[[ Provided records, beginning ]]

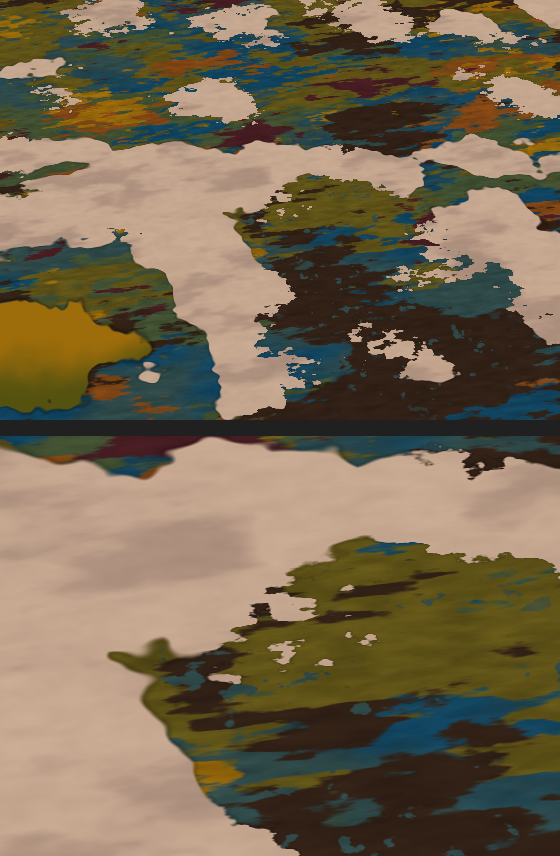
Top, the full canvas; bottom, a detail of the centre.
Give the GLSL for this texture, as a WebGL 1 fragment shader.

```glsl
precision highp float;
// Abstract acrylic painting seen at a low angle: streaky scraped colour layers,
// a pool of ochre, and thick ragged patches of warm white on top.
// Layers are thresholded stretched noise; the white is a warped distance field.
uniform vec2 u_resolution;

const vec3 WHITE = vec3(0.775, 0.655, 0.565);
const vec3 WHITE_THIN = vec3(0.62, 0.51, 0.45);
const vec3 OLIVE = vec3(0.37, 0.32, 0.09);
const vec3 BLUE = vec3(0.06, 0.26, 0.37);
const vec3 TEAL = vec3(0.18, 0.28, 0.28);
const vec3 UMBER = vec3(0.19, 0.125, 0.085);
const vec3 GREEN = vec3(0.25, 0.31, 0.19);
const vec3 OCHRE = vec3(0.58, 0.40, 0.04);
const vec3 RUST = vec3(0.50, 0.27, 0.08);
const vec3 MAROON = vec3(0.27, 0.11, 0.13);
const float TILT = 0.14;          // slope of the scraped streaks
const float PERSPECTIVE = 0.65;   // shrinking of features towards the top
const float LAYER_SOFT = 0.025;   // softness of the scraped layers
const float EDGE = 0.0035;        // softness of thick paint edges
const vec2 PATCH_CELL = vec2(0.50, 0.34);
const float PATCH_CHANCE = 0.75;

float hash(vec2 p) {
  return fract(sin(dot(p, vec2(127.1, 311.7))) * 43758.5);
}

float noise(vec2 p) {
  vec2 i = floor(p), f = fract(p);
  f = f * f * (3.0 - 2.0 * f);
  return mix(mix(hash(i), hash(i + vec2(1.0, 0.0)), f.x),
             mix(hash(i + vec2(0.0, 1.0)), hash(i + 1.0), f.x), f.y);
}

float fbm(vec2 p) {
  float sum = 0.0, amp = 0.533;
  for (int i = 0; i < 4; i++) {
    sum += amp * noise(p);
    p = p * 2.03 + 17.3;
    amp *= 0.5;
  }
  return sum;
}

mat2 rotation(float a) { return mat2(cos(a), -sin(a), sin(a), cos(a)); }

float bump(vec2 p, vec2 center, vec2 size) {
  vec2 r = (p - center) / size;
  return exp(-dot(r, r));
}

float ellipse(vec2 p, vec2 size) {
  return (length(p / size) - 1.0) * min(size.x, size.y);
}

float capsule(vec2 p, vec2 a, vec2 b, float radius) {
  vec2 ab = b - a;
  return length(p - a - ab * clamp(dot(p - a, ab) / dot(ab, ab), 0.0, 1.0)) - radius;
}

// Coverage of one scraped layer; a higher bias covers more
float scraped(vec2 q, float seed, float bias) {
  float broad = fbm(q * vec2(2.2, 6.0) + seed) - 0.5;
  float bristle = fbm(q * vec2(15.0, 60.0) + seed) - 0.5;
  return smoothstep(-LAYER_SOFT, LAYER_SOFT, broad + 0.38 * bristle + bias);
}

// Distance to flattened patches on a jittered grid
float patches(vec2 q) {
  vec2 cell = floor(q / PATCH_CELL);
  float d = 1.0;
  for (int j = -1; j <= 1; j++) {
    for (int i = -1; i <= 1; i++) {
      vec2 id = cell + vec2(float(i), float(j));
      vec2 jitter = vec2(hash(id + 3.1), hash(id + 8.7));
      vec2 center = (id + 0.25 + 0.5 * jitter) * PATCH_CELL;
      vec2 size = vec2(0.19, 0.095) * mix(0.55, 1.25, hash(id + 5.9));
      float blob = ellipse(rotation(-0.5 * jitter.x) * (q - center), size);
      d = min(d, hash(id + 1.7) < PATCH_CHANCE ? blob : 1.0);
    }
  }
  return d;
}

vec3 underpainting(vec2 p, vec2 q) {
  float dark = 0.34 * bump(p, vec2(0.72, 0.42), vec2(0.24, 0.14))
             + 0.28 * bump(p, vec2(0.98, 0.17), vec2(0.25, 0.16));
  vec3 col = mix(BLUE, TEAL, smoothstep(0.35, 0.65, fbm(q * vec2(3.0, 8.0) + 61.0)));
  col = mix(col, GREEN, scraped(q, 11.0, -0.04 + 0.12 * (p.y - 0.5)));
  col = mix(col, OLIVE, scraped(q, 23.0, -0.05 + 0.28 * (p.y - 0.5)
            + 0.2 * bump(p, vec2(0.95, 0.45), vec2(0.25, 0.12))));
  col = mix(col, RUST, scraped(q, 37.0, -0.27 + 0.12 * p.y));
  col = mix(col, OCHRE, scraped(q, 41.0, -0.29 + 0.13 * p.y));
  col = mix(col, MAROON, scraped(q, 53.0, -0.24
            + 0.2 * bump(p, vec2(0.65, 0.70), vec2(0.22, 0.07))));
  col = mix(col, UMBER, scraped(q, 71.0, -0.17 + dark));
  // Flecks of blue showing through the dark scraping
  float fleck = smoothstep(0.70, 0.76, fbm(q * vec2(32.0, 46.0) + 9.0));
  col = mix(col, TEAL, fleck * smoothstep(0.03, 0.2, dark));
  return col * (0.82 + 0.36 * fbm(q * vec2(25.0, 95.0)));
}

void main() {
  vec2 p = gl_FragCoord.xy / u_resolution.y;
  vec2 plane = vec2(p.x - 0.67, p.y) * (1.0 + PERSPECTIVE * p.y);
  vec2 q = rotation(TILT) * plane;
  vec3 col = underpainting(p, q);

  // Ochre pool, greener towards its lower side
  vec2 wobble = vec2(fbm(p * 8.0), fbm(p * 8.0 + 31.0)) - 0.5;
  float pool = ellipse(rotation(0.3) * (p - vec2(0.09, 0.16) + 0.16 * wobble), vec2(0.25, 0.125));
  vec3 poolColor = mix(OLIVE * vec3(0.9, 1.0, 0.7), OCHRE * 1.06,
                       smoothstep(0.05, 0.19, p.y + 0.12 * wobble.x - 0.15 * (p.x - 0.1)));
  col *= 1.0 - 0.3 * smoothstep(0.012, 0.0, pool);
  col = mix(col, poolColor, smoothstep(EDGE, -EDGE, pool));

  // White: broad palette-knife strokes joined with the scattered patches
  float clearing = bump(p, vec2(0.12, 0.18), vec2(0.28, 0.22))
                 + bump(p, vec2(0.76, 0.40), vec2(0.20, 0.12));
  float strokes = min(capsule(p, vec2(-0.1, 0.47), vec2(0.65, 0.60), 0.075),
                      capsule(p, vec2(0.40, 0.50), vec2(0.62, 0.09), 0.105));
  strokes = min(strokes, capsule(p, vec2(1.17, 0.46), vec2(1.40, 0.30), 0.115));
  float white = min(strokes, patches(plane) + 0.25 * clearing);
  float dryness = smoothstep(0.42, 0.62, noise(plane * 4.5 + 5.0));
  float bristles = fbm(q * vec2(22.0, 65.0) + 14.0) - 0.5;
  float grain = fbm(plane * vec2(42.0, 58.0)) - 0.5;
  white += 0.22 * (fbm(plane * vec2(5.0, 8.0) + 2.0) - 0.5)
         + dryness * (0.10 * bristles + 0.09 * grain);

  // Thin paint dulls the white; a faint shadow lifts its edge
  float thin = smoothstep(0.50, 0.72, fbm(q * vec2(5.0, 14.0) + 44.0) + 0.25 * bristles);
  vec3 whiteColor = mix(WHITE, WHITE_THIN, 0.65 * thin) * (1.0 + 0.07 * bristles + 0.04 * grain);
  col *= 1.0 - 0.2 * smoothstep(0.010, 0.0, white);
  col = mix(col, whiteColor, smoothstep(EDGE, -EDGE, white));
  gl_FragColor = vec4(col, 1.0);
}
```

[[ Provided records, end ]]

-- Task item --
Find the string "return" in the entries above. Copy each line where it occurs.

-- Solution below --
  return fract(sin(dot(p, vec2(127.1, 311.7))) * 43758.5);
  return mix(mix(hash(i), hash(i + vec2(1.0, 0.0)), f.x),
  return sum;
mat2 rotation(float a) { return mat2(cos(a), -sin(a), sin(a), cos(a)); }
  return exp(-dot(r, r));
  return (length(p / size) - 1.0) * min(size.x, size.y);
  return length(p - a - ab * clamp(dot(p - a, ab) / dot(ab, ab), 0.0, 1.0)) - radius;
  return smoothstep(-LAYER_SOFT, LAYER_SOFT, broad + 0.38 * bristle + bias);
  return d;
  return col * (0.82 + 0.36 * fbm(q * vec2(25.0, 95.0)));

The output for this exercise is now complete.